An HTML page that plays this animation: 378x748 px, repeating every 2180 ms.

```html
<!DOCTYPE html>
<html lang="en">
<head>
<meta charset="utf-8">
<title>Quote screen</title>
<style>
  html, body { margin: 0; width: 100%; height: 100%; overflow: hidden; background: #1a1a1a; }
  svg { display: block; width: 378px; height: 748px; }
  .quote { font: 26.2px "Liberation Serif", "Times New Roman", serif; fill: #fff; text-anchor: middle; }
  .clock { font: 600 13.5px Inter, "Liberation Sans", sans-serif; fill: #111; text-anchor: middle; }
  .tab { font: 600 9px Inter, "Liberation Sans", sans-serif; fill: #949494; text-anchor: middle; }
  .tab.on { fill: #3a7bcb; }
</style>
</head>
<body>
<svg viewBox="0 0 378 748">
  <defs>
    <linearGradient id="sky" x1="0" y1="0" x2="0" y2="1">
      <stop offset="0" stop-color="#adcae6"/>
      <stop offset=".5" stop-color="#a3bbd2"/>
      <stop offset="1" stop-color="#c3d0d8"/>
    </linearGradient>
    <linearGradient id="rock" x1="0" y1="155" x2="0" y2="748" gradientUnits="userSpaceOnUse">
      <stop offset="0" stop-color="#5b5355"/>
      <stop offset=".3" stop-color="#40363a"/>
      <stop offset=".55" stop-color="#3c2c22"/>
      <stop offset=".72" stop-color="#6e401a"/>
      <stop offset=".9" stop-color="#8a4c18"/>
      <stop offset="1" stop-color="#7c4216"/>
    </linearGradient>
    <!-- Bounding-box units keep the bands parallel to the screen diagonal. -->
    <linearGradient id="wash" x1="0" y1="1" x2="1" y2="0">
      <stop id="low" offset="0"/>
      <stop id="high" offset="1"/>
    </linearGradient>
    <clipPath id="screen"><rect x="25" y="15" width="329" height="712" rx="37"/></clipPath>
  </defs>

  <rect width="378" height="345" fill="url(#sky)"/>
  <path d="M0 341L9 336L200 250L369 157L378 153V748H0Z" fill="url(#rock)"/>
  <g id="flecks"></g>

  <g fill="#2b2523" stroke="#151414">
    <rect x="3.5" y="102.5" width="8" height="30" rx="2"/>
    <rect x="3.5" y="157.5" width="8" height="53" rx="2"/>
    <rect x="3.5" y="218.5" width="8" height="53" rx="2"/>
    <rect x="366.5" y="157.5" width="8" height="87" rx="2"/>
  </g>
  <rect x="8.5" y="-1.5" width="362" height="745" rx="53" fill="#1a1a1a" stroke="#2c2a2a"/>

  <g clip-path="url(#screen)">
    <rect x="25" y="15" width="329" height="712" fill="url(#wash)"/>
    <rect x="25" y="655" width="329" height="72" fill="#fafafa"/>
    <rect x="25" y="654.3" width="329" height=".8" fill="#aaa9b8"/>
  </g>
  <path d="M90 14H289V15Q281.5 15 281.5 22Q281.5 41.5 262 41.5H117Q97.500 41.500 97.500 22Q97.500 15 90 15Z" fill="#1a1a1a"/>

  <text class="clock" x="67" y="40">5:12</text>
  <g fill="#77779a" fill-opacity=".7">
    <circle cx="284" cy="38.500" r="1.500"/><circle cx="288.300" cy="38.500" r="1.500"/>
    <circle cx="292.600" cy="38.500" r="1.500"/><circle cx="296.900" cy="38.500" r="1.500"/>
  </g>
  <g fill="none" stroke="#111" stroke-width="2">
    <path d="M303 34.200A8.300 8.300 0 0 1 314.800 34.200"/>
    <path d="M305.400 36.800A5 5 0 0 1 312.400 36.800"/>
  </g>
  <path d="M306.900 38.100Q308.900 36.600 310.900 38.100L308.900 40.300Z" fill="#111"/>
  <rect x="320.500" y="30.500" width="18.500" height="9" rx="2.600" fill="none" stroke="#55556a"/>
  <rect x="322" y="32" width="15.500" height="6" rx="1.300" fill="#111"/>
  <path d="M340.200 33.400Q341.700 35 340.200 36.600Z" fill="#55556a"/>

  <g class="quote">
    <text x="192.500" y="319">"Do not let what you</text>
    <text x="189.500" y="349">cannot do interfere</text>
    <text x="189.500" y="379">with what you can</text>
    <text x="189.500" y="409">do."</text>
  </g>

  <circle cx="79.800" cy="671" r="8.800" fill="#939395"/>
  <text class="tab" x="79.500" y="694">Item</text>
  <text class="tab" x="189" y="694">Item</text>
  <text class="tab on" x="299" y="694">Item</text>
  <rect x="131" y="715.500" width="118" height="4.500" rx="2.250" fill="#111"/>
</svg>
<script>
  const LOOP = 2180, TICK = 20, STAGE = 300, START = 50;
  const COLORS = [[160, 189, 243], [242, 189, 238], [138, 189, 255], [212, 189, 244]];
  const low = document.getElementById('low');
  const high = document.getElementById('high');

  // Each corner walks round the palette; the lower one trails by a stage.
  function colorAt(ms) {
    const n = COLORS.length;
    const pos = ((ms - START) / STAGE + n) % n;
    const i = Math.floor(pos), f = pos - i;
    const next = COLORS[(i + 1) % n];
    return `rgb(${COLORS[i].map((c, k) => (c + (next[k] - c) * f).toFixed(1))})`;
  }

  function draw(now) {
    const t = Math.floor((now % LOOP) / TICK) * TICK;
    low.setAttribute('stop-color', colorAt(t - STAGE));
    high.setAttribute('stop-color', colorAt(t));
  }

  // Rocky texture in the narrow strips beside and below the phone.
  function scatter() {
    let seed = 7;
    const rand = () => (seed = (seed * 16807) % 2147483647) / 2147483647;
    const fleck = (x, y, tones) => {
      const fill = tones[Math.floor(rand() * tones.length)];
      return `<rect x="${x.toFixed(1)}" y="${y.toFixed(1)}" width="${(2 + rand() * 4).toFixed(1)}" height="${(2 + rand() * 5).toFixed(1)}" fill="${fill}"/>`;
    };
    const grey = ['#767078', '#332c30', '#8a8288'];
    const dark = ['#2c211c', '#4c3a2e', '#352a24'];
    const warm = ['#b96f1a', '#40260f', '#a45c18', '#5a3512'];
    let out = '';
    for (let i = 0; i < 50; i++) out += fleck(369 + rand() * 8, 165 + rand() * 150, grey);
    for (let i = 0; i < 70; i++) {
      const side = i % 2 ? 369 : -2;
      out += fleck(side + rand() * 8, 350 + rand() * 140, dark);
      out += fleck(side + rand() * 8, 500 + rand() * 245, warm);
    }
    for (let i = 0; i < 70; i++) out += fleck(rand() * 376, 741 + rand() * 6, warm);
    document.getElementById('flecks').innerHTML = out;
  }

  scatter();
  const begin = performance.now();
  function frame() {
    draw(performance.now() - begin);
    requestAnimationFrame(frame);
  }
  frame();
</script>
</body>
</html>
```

--

● **What is needed**
Across the records above, show each line containing the word "class".

● **Answer to this exercise**
  <text class="clock" x="67" y="40">5:12</text>
  <g class="quote">
  <text class="tab" x="79.500" y="694">Item</text>
  <text class="tab" x="189" y="694">Item</text>
  <text class="tab on" x="299" y="694">Item</text>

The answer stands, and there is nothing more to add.